Everything in the records below must be repeated exactly, except the pictures.

(DATASET EXTRACT Opens)

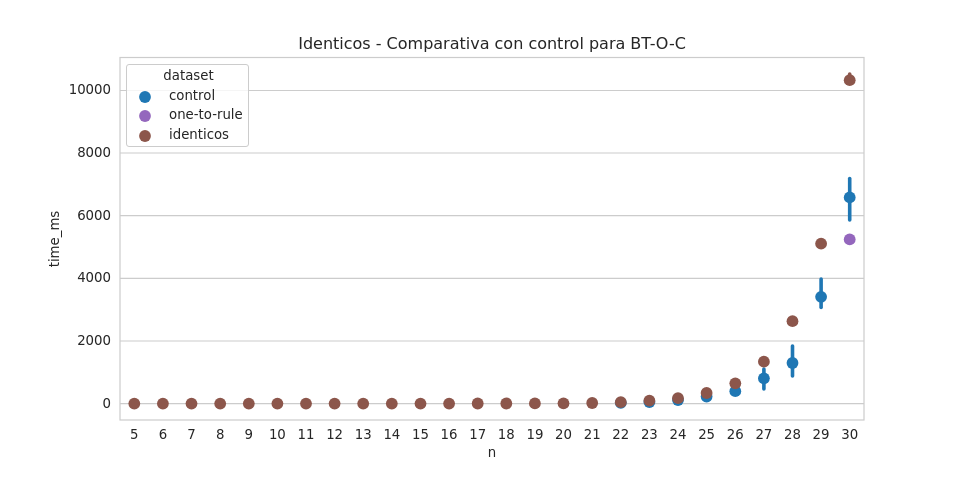
<!DOCTYPE html>
<html lang="es">
<head>
<meta charset="utf-8">
<title>Identicos - Comparativa con control para BT-O-C</title>
<style>
:root {
  --paper: #ffffff;
  --ink: #262626;
  --grid: #cccccc;
  --control: #1f77b4;
  --one-to-rule: #9467bd;
  --identicos: #8c564b;
}
* { box-sizing: border-box; margin: 0; padding: 0; }
html, body { width: 960px; height: 480px; overflow: hidden; background: var(--paper); }
.chart {
  position: relative; width: 960px; height: 480px; overflow: hidden;
  color: var(--ink); background: var(--paper);
  font: 13.3px/20px "DejaVu Sans", Verdana, sans-serif;
}
.plot { position: absolute; inset: 0; display: block; }
.gridlines { stroke: var(--grid); stroke-width: 1.2; fill: none; }
.bars { stroke-width: 3.6; stroke-linecap: round; }
.control { fill: var(--control); }
.one-to-rule { fill: var(--one-to-rule); }
.identicos { fill: var(--identicos); }
.bars .control { stroke: var(--control); }
.bars .identicos { stroke: var(--identicos); }
.title {
  position: absolute; left: 120px; top: 33px; width: 744px;
  text-align: center; font-size: 16px; font-weight: 400; line-height: 22px;
}
.y-ticks {
  position: absolute; left: 50px; top: 59px; width: 61px; height: 376px;
  display: grid; grid-template-rows: repeat(6, 1fr); align-items: center; text-align: right;
}
.x-ticks {
  position: absolute; left: 120px; top: 425px; width: 744px;
  display: grid; grid-template-columns: repeat(26, 1fr); text-align: center;
}
.x-label { position: absolute; left: 120px; top: 443px; width: 744px; text-align: center; }
.y-label {
  position: absolute; left: 5px; top: 229px; width: 100px;
  text-align: center; transform: rotate(-90deg);
}
.legend {
  position: absolute; left: 126px; top: 64px; width: 123px; height: 83px;
  padding: 1px 0 0 12px; border: 1.3px solid var(--grid); border-radius: 3px;
  background: rgb(255 255 255 / .8);
}
.legend h2 { font-size: 13.3px; font-weight: 400; line-height: 20px; margin-left: -12px; padding-left: 2px; text-align: center; }
.legend ul { list-style: none; }
.legend li { display: flex; align-items: center; gap: 18px; height: 19.5px; white-space: nowrap; }
.legend svg { flex: none; width: 12px; height: 12px; margin-top: 2px; }
</style>
</head>
<body>
<main class="chart">
  <svg class="plot" width="960" height="480" viewBox="0 0 960 480" role="img" aria-label="time_ms por n para control, one-to-rule e identicos">
    <defs><circle id="point" r="5.9"/></defs>
    <g class="gridlines">
      <path d="M120 90.5H864M120 153H864M120 215.7H864M120 278.3H864M120 341H864M120 403.6H864"/>
      <rect x="120" y="57.5" width="744" height="362.5"/>
    </g>
    <g class="bars">
      <line class="control" x1="763.9" y1="369" x2="763.9" y2="389"/>
      <line class="control" x1="792.5" y1="346" x2="792.5" y2="376"/>
      <line class="control" x1="821.1" y1="279" x2="821.1" y2="307.5"/>
      <line class="control" x1="849.7" y1="178.5" x2="849.7" y2="220"/>
      <line class="identicos" x1="849.7" y1="74" x2="849.7" y2="81"/>
    </g>
    <g class="control">
      <use href="#point" x="620.8" y="402.8"/>
      <use href="#point" x="649.4" y="402"/>
      <use href="#point" x="678" y="400"/>
      <use href="#point" x="706.6" y="396.5"/>
      <use href="#point" x="735.3" y="391.2"/>
      <use href="#point" x="763.9" y="378.3"/>
      <use href="#point" x="792.5" y="363"/>
      <use href="#point" x="821.1" y="296.8"/>
      <use href="#point" x="849.7" y="197.4"/>
    </g>
    <use class="one-to-rule" href="#point" x="849.7" y="239.4"/>
    <g class="identicos">
      <use href="#point" x="134.3" y="403.6"/>
      <use href="#point" x="162.9" y="403.6"/>
      <use href="#point" x="191.5" y="403.6"/>
      <use href="#point" x="220.2" y="403.6"/>
      <use href="#point" x="248.8" y="403.6"/>
      <use href="#point" x="277.4" y="403.6"/>
      <use href="#point" x="306" y="403.6"/>
      <use href="#point" x="334.6" y="403.6"/>
      <use href="#point" x="363.2" y="403.6"/>
      <use href="#point" x="391.8" y="403.6"/>
      <use href="#point" x="420.5" y="403.6"/>
      <use href="#point" x="449.1" y="403.6"/>
      <use href="#point" x="477.7" y="403.5"/>
      <use href="#point" x="506.3" y="403.5"/>
      <use href="#point" x="534.9" y="403.4"/>
      <use href="#point" x="563.5" y="403.3"/>
      <use href="#point" x="592.2" y="403"/>
      <use href="#point" x="620.8" y="402.2"/>
      <use href="#point" x="649.4" y="400.7"/>
      <use href="#point" x="678" y="398.2"/>
      <use href="#point" x="706.6" y="393"/>
      <use href="#point" x="735.3" y="383.3"/>
      <use href="#point" x="763.9" y="361.7"/>
      <use href="#point" x="792.5" y="321.2"/>
      <use href="#point" x="821.1" y="243.7"/>
      <use href="#point" x="849.7" y="80.2"/>
    </g>
  </svg>

  <h1 class="title">Identicos - Comparativa con control para BT-O-C</h1>

  <section class="legend">
    <h2>dataset</h2>
    <ul>
      <li><svg class="control" viewBox="-6 -6 12 12"><use href="#point"/></svg>control</li>
      <li><svg class="one-to-rule" viewBox="-6 -6 12 12"><use href="#point"/></svg>one-to-rule</li>
      <li><svg class="identicos" viewBox="-6 -6 12 12"><use href="#point"/></svg>identicos</li>
    </ul>
  </section>

  <div class="y-ticks">
    <span>10000</span><span>8000</span><span>6000</span><span>4000</span><span>2000</span><span>0</span>
  </div>
  <div class="y-label">time_ms</div>

  <div class="x-ticks">
    <span>5</span><span>6</span><span>7</span><span>8</span><span>9</span><span>10</span><span>11</span><span>12</span><span>13</span><span>14</span><span>15</span><span>16</span><span>17</span><span>18</span><span>19</span><span>20</span><span>21</span><span>22</span><span>23</span><span>24</span><span>25</span><span>26</span><span>27</span><span>28</span><span>29</span><span>30</span>
  </div>
  <div class="x-label">n</div>
</main>
</body>
</html>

(DATASET EXTRACT Closes)

◆ COMPLETED TASK:
<!DOCTYPE html>
<html lang="es">
<head>
<meta charset="utf-8">
<title>Identicos - Comparativa con control para BT-O-C</title>
<style>
:root {
  --paper: #ffffff;
  --ink: #262626;
  --grid: #cccccc;
  --control: #1f77b4;
  --one-to-rule: #9467bd;
  --identicos: #8c564b;
}
* { box-sizing: border-box; margin: 0; padding: 0; }
html, body { width: 960px; height: 480px; overflow: hidden; background: var(--paper); }
.chart {
  position: relative; width: 960px; height: 480px; overflow: hidden;
  color: var(--ink); background: var(--paper);
  font: 13.3px/20px "DejaVu Sans", Verdana, sans-serif;
}
.plot { position: absolute; inset: 0; display: block; }
.gridlines { stroke: var(--grid); stroke-width: 1.2; fill: none; }
.bars { stroke-width: 3.6; stroke-linecap: round; }
.control { fill: var(--control); }
.one-to-rule { fill: var(--one-to-rule); }
.identicos { fill: var(--identicos); }
.bars .control { stroke: var(--control); }
.bars .identicos { stroke: var(--identicos); }
.title {
  position: absolute; left: 120px; top: 33px; width: 744px;
  text-align: center; font-size: 16px; font-weight: 400; line-height: 22px;
}
.y-ticks {
  position: absolute; left: 50px; top: 59px; width: 61px; height: 376px;
  display: grid; grid-template-rows: repeat(6, 1fr); align-items: center; text-align: right;
}
.x-ticks {
  position: absolute; left: 120px; top: 425px; width: 744px;
  display: grid; grid-template-columns: repeat(26, 1fr); text-align: center;
}
.x-label { position: absolute; left: 120px; top: 443px; width: 744px; text-align: center; }
.y-label {
  position: absolute; left: 5px; top: 229px; width: 100px;
  text-align: center; transform: rotate(-90deg);
}
.legend {
  position: absolute; left: 126px; top: 64px; width: 123px; height: 83px;
  padding: 1px 0 0 12px; border: 1.3px solid var(--grid); border-radius: 3px;
  background: rgb(255 255 255 / .8);
}
.legend h2 { font-size: 13.3px; font-weight: 400; line-height: 20px; margin-left: -12px; padding-left: 2px; text-align: center; }
.legend ul { list-style: none; }
.legend li { display: flex; align-items: center; gap: 18px; height: 19.5px; white-space: nowrap; }
.legend svg { flex: none; width: 12px; height: 12px; margin-top: 2px; }
</style>
</head>
<body>
<main class="chart">
  <svg class="plot" width="960" height="480" viewBox="0 0 960 480" role="img" aria-label="time_ms por n para control, one-to-rule e identicos">
    <defs><circle id="point" r="5.9"/></defs>
    <g class="gridlines">
      <path d="M120 90.5H864M120 153H864M120 215.7H864M120 278.3H864M120 341H864M120 403.6H864"/>
      <rect x="120" y="57.5" width="744" height="362.5"/>
    </g>
    <g class="bars">
      <line class="control" x1="763.9" y1="369" x2="763.9" y2="389"/>
      <line class="control" x1="792.5" y1="346" x2="792.5" y2="376"/>
      <line class="control" x1="821.1" y1="279" x2="821.1" y2="307.5"/>
      <line class="control" x1="849.7" y1="178.5" x2="849.7" y2="220"/>
      <line class="identicos" x1="849.7" y1="74" x2="849.7" y2="81"/>
    </g>
    <g class="control">
      <use href="#point" x="620.8" y="402.8"/>
      <use href="#point" x="649.4" y="402"/>
      <use href="#point" x="678" y="400"/>
      <use href="#point" x="706.6" y="396.5"/>
      <use href="#point" x="735.3" y="391.2"/>
      <use href="#point" x="763.9" y="378.3"/>
      <use href="#point" x="792.5" y="363"/>
      <use href="#point" x="821.1" y="296.8"/>
      <use href="#point" x="849.7" y="197.4"/>
    </g>
    <use class="one-to-rule" href="#point" x="849.7" y="239.4"/>
    <g class="identicos">
      <use href="#point" x="134.3" y="403.6"/>
      <use href="#point" x="162.9" y="403.6"/>
      <use href="#point" x="191.5" y="403.6"/>
      <use href="#point" x="220.2" y="403.6"/>
      <use href="#point" x="248.8" y="403.6"/>
      <use href="#point" x="277.4" y="403.6"/>
      <use href="#point" x="306" y="403.6"/>
      <use href="#point" x="334.6" y="403.6"/>
      <use href="#point" x="363.2" y="403.6"/>
      <use href="#point" x="391.8" y="403.6"/>
      <use href="#point" x="420.5" y="403.6"/>
      <use href="#point" x="449.1" y="403.6"/>
      <use href="#point" x="477.7" y="403.5"/>
      <use href="#point" x="506.3" y="403.5"/>
      <use href="#point" x="534.9" y="403.4"/>
      <use href="#point" x="563.5" y="403.3"/>
      <use href="#point" x="592.2" y="403"/>
      <use href="#point" x="620.8" y="402.2"/>
      <use href="#point" x="649.4" y="400.7"/>
      <use href="#point" x="678" y="398.2"/>
      <use href="#point" x="706.6" y="393"/>
      <use href="#point" x="735.3" y="383.3"/>
      <use href="#point" x="763.9" y="361.7"/>
      <use href="#point" x="792.5" y="321.2"/>
      <use href="#point" x="821.1" y="243.7"/>
      <use href="#point" x="849.7" y="80.2"/>
    </g>
  </svg>

  <h1 class="title">Identicos - Comparativa con control para BT-O-C</h1>

  <section class="legend">
    <h2>dataset</h2>
    <ul>
      <li><svg class="control" viewBox="-6 -6 12 12"><use href="#point"/></svg>control</li>
      <li><svg class="one-to-rule" viewBox="-6 -6 12 12"><use href="#point"/></svg>one-to-rule</li>
      <li><svg class="identicos" viewBox="-6 -6 12 12"><use href="#point"/></svg>identicos</li>
    </ul>
  </section>

  <div class="y-ticks">
    <span>10000</span><span>8000</span><span>6000</span><span>4000</span><span>2000</span><span>0</span>
  </div>
  <div class="y-label">time_ms</div>

  <div class="x-ticks">
    <span>5</span><span>6</span><span>7</span><span>8</span><span>9</span><span>10</span><span>11</span><span>12</span><span>13</span><span>14</span><span>15</span><span>16</span><span>17</span><span>18</span><span>19</span><span>20</span><span>21</span><span>22</span><span>23</span><span>24</span><span>25</span><span>26</span><span>27</span><span>28</span><span>29</span><span>30</span>
  </div>
  <div class="x-label">n</div>
</main>
</body>
</html>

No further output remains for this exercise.